At the fast rate video games are changing these days to the slow (becoming slower) wait between sequels, it’s a wonder that developers are able to keep us coming back for more fun with whatever set of characters to which we’ve become attached. Consider the Uncharted series. There was a mere two-year span between the releases of the first three games, and here we are waiting for Uncharted 4 to be unleashed next year, five years after Uncharted 3. (Granted, the first three games didn’t have to deal with the release of a new console.) Also consider titles like Call of Duty or Assassin’s Creed where you get a new game every year or two that essentially follow the model of “same game, different place.” Then you have games series that follow their own rules, like anything that might involve Mario. He’s got a whole empire of various games series bearing his name, some of which are related (Mario Party), some of which are revamps (nearly anything Mario Bros.), and others of which are complete one-offs (Mario Paint). And what about series like Final Fantasy? This year (July 12th) marks the 25th anniversary of the release of Final Fantasy on the NES in the United States, and fans were treated to the recent announcement of a Final Fantasy VII remake. Like, in a sense, the Legend of Zelda series, these games offer unique experience under the same brand. You get to spend time in somewhat familiar places with mostly familiar (and sometimes the same) people playing with familiar mechanics. But I’m not sure we’d agree upon whether or not everything that came after Final Fantasy (1990) or The Legend of Zelda (1986) were true sequels to those originals.

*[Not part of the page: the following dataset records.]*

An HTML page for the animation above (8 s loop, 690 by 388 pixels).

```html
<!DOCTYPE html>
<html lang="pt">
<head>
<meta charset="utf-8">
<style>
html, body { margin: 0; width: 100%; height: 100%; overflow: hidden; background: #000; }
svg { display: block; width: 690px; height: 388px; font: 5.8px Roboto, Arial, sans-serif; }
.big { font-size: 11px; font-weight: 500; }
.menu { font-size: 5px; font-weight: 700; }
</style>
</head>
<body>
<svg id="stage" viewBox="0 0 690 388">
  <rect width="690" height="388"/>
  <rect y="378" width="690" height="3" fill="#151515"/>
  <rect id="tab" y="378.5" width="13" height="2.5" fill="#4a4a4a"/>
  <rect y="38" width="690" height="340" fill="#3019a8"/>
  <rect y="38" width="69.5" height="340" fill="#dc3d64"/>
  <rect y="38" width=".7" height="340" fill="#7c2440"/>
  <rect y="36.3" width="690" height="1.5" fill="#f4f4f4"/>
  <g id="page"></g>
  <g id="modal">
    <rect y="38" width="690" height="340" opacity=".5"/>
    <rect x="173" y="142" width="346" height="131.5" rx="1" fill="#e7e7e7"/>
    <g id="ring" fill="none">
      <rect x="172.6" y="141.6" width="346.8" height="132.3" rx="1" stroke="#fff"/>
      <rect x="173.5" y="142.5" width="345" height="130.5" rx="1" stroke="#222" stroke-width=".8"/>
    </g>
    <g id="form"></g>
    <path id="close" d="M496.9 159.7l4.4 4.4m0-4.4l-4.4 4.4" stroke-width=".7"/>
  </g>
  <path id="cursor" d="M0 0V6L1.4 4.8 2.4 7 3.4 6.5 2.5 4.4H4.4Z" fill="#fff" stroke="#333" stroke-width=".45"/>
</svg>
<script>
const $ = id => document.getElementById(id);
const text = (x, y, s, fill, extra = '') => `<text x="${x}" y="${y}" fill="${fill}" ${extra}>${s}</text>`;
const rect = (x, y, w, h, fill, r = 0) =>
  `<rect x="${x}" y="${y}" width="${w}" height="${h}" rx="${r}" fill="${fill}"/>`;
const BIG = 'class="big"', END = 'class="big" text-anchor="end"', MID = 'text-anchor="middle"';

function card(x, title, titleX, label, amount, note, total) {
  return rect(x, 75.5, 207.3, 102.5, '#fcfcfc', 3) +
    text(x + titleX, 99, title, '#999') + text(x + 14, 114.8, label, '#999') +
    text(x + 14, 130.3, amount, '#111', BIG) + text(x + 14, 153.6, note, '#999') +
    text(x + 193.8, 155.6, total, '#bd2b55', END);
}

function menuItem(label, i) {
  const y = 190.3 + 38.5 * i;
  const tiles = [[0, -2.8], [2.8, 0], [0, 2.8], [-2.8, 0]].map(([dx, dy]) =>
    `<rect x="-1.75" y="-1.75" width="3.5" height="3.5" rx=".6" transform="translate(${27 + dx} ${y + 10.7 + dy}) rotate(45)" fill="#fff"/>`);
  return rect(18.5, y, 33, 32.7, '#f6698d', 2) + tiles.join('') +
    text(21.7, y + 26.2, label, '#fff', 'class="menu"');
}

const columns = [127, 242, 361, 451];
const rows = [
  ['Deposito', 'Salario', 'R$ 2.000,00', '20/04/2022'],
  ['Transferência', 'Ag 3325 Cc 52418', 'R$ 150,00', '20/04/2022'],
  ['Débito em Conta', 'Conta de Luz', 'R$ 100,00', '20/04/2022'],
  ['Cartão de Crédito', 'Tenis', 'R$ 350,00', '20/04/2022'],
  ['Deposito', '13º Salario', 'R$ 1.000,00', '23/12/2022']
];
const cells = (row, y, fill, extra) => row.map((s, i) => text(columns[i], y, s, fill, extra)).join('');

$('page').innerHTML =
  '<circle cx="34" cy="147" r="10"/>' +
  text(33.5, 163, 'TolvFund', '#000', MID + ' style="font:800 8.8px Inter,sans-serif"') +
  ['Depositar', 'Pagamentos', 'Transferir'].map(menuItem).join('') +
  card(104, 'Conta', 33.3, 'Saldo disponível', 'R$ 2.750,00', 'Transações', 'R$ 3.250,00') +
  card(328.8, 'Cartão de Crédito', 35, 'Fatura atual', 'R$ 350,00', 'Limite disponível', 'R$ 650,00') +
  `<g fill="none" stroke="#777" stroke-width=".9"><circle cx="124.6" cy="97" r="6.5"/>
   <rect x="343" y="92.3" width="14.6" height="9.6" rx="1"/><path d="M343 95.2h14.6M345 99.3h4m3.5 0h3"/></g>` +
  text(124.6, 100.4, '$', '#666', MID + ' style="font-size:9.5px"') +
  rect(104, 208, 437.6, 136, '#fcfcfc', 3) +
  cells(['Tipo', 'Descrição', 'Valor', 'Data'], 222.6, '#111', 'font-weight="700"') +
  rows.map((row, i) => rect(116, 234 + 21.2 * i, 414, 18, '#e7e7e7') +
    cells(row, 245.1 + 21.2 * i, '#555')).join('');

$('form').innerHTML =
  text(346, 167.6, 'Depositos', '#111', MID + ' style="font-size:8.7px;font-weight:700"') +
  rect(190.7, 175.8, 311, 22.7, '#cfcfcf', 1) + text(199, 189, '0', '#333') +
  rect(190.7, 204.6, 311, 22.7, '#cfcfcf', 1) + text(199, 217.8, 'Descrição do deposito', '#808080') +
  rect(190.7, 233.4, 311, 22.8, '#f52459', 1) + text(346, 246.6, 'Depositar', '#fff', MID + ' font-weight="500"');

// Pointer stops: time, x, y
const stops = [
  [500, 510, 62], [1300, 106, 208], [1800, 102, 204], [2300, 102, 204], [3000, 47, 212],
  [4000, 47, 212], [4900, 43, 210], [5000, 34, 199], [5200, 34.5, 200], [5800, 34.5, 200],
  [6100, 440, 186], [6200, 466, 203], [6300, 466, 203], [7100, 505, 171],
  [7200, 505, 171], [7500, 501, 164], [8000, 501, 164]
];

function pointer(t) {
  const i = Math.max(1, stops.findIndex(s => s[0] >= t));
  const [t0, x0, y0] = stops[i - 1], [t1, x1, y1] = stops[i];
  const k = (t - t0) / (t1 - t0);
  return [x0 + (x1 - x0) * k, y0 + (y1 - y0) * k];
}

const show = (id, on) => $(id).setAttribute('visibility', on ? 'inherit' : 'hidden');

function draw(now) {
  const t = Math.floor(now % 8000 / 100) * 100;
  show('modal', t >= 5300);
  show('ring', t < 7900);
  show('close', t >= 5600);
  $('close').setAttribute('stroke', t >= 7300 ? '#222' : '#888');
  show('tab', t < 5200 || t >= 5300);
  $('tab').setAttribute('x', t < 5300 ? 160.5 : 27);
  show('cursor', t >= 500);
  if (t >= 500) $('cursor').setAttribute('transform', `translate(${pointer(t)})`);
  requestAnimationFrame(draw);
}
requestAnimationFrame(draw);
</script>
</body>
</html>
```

Gaming idiosyncrasies, quirks, preferences — most gamers posses them to varying degrees. From playing only during a particular time of day, to having a preferred TV setup (that must NEVER be altered), to eating certain snacks only with certain games, they are what make gamers true individuals. And maybe a little…neurotic. Oh, I’m not making fun; you tell me it isn’t the truth! Personally, I have a Pelican PS3 controller that I never let anyone borrow. (It’s mine and it fits my hands perfectly!) I always, nay, I am compelled to read game manuals before starting up a game. And I’m still working on my queasy fear of first-person-perspective games. As silly as these quirks might be, they aren’t nearly as problematic as the most prominent peculiarity with which I continue to struggle: starting a game series at some point other than the beginning.
I haven’t always been so conscious of this notion. Early on, since I wasn’t an arcade regular, I often missed out on the original versions of games. I started with later Castlevania games. I never played the original Street Fighter and yet adored Super Street Fighter II. I played Ms. Pac-Man well before Pac-Man. But all this gaming happened during a time when I had regular access to games at home, before I moved away from home for college. When I moved away, none of the games came with me and so marked the beginning of a roughly decade-long gaming drought. I occasionally played here and there, but never at length.